◆ **Your goal**:
Among the lines of the material below, count those holding "button". Report the number by itself.

····················

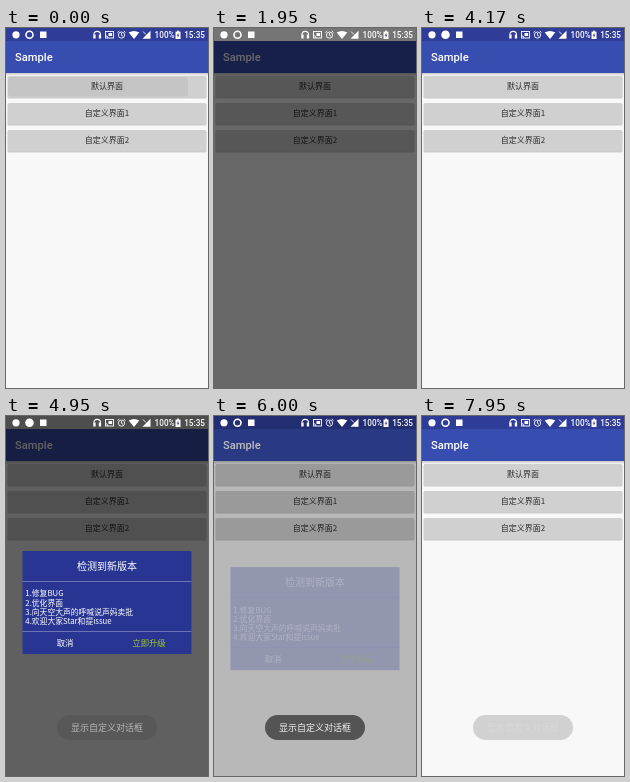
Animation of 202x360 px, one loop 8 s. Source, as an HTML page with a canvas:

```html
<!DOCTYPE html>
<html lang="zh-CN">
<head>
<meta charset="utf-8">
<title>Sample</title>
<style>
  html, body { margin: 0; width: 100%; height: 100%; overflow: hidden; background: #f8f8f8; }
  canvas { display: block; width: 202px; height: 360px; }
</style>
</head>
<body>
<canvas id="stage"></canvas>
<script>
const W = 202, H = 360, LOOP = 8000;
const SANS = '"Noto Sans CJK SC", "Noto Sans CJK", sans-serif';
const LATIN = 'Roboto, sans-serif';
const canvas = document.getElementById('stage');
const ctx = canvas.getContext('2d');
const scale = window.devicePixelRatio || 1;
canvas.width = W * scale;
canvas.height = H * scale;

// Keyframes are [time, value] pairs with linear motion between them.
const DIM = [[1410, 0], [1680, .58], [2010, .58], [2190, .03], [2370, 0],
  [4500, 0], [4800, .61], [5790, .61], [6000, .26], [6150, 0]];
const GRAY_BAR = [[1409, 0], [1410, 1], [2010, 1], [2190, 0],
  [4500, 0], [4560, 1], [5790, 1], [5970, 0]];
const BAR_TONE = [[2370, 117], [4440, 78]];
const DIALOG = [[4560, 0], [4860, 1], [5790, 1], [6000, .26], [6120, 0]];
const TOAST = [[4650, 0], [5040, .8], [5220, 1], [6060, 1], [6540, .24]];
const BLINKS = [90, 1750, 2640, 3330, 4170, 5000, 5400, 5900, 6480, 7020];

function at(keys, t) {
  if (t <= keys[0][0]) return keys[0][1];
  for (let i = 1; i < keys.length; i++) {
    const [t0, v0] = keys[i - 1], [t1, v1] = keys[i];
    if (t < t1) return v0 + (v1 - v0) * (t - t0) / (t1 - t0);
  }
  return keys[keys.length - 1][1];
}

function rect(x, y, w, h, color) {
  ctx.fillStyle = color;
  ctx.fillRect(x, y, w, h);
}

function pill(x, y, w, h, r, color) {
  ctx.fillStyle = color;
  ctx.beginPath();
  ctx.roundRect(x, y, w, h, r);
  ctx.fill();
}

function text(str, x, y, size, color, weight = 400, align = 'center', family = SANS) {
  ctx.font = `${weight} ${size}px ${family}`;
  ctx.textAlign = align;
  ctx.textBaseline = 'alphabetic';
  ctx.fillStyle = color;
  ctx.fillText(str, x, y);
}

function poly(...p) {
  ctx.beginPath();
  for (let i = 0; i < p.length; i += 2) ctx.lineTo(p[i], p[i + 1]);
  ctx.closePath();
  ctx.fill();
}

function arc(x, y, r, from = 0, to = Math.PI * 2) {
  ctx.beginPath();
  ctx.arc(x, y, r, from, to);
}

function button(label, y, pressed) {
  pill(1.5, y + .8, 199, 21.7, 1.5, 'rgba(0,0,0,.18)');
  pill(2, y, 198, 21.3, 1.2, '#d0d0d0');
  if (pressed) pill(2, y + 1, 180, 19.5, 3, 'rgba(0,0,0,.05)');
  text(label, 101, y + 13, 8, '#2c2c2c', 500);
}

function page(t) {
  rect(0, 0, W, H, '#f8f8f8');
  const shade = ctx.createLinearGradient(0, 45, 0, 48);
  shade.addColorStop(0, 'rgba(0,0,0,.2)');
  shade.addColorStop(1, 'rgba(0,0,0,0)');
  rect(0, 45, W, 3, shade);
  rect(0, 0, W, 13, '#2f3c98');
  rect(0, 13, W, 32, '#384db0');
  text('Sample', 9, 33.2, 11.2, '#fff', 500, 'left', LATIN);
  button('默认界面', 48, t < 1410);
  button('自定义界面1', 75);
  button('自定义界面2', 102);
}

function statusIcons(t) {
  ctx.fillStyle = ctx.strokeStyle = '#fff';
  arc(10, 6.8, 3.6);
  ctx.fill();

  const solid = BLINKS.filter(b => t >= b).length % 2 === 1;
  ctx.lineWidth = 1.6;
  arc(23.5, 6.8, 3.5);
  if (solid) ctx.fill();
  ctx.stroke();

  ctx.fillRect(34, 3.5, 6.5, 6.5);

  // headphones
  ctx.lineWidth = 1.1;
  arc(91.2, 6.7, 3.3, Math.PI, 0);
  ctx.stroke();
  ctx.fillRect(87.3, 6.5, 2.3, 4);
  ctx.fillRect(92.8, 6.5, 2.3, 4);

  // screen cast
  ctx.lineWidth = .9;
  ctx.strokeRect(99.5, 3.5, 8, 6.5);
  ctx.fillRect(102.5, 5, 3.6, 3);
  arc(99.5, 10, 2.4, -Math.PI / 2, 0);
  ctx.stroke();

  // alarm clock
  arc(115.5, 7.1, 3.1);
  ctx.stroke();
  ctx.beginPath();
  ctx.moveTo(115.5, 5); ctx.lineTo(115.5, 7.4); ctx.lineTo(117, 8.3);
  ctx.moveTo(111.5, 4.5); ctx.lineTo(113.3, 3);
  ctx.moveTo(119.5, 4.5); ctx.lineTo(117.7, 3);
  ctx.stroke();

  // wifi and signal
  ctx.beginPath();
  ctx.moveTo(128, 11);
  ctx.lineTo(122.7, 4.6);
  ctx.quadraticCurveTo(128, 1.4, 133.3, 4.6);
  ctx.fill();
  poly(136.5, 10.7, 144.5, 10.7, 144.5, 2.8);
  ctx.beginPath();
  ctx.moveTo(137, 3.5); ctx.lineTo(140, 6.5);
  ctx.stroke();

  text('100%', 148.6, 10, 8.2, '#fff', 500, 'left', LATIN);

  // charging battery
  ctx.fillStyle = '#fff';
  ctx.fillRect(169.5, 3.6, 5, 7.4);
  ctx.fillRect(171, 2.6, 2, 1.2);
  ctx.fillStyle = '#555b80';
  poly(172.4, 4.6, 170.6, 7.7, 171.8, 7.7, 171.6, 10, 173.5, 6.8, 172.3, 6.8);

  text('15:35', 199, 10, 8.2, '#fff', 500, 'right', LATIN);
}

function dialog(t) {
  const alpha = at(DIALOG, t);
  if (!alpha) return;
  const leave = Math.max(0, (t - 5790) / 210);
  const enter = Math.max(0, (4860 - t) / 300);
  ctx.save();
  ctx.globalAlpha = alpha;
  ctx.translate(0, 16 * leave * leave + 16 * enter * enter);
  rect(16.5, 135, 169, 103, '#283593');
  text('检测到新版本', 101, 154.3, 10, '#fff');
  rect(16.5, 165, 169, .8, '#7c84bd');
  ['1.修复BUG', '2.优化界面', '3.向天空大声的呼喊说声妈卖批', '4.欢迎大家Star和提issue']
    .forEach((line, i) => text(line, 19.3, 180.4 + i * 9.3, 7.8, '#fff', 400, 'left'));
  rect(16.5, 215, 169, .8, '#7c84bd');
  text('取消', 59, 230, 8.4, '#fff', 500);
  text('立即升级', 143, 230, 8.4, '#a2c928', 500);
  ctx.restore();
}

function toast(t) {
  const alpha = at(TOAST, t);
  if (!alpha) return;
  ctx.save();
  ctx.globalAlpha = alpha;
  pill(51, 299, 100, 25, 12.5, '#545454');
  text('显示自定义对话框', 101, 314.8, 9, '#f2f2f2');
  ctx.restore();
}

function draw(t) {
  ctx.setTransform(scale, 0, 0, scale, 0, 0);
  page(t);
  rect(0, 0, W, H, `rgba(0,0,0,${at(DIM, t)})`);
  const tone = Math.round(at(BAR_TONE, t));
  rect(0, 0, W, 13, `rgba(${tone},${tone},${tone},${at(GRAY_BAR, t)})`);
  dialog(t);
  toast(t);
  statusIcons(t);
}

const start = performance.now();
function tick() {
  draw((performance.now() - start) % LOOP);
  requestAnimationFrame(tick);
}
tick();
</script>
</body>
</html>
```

····················

◆ **Exercise answer**:
4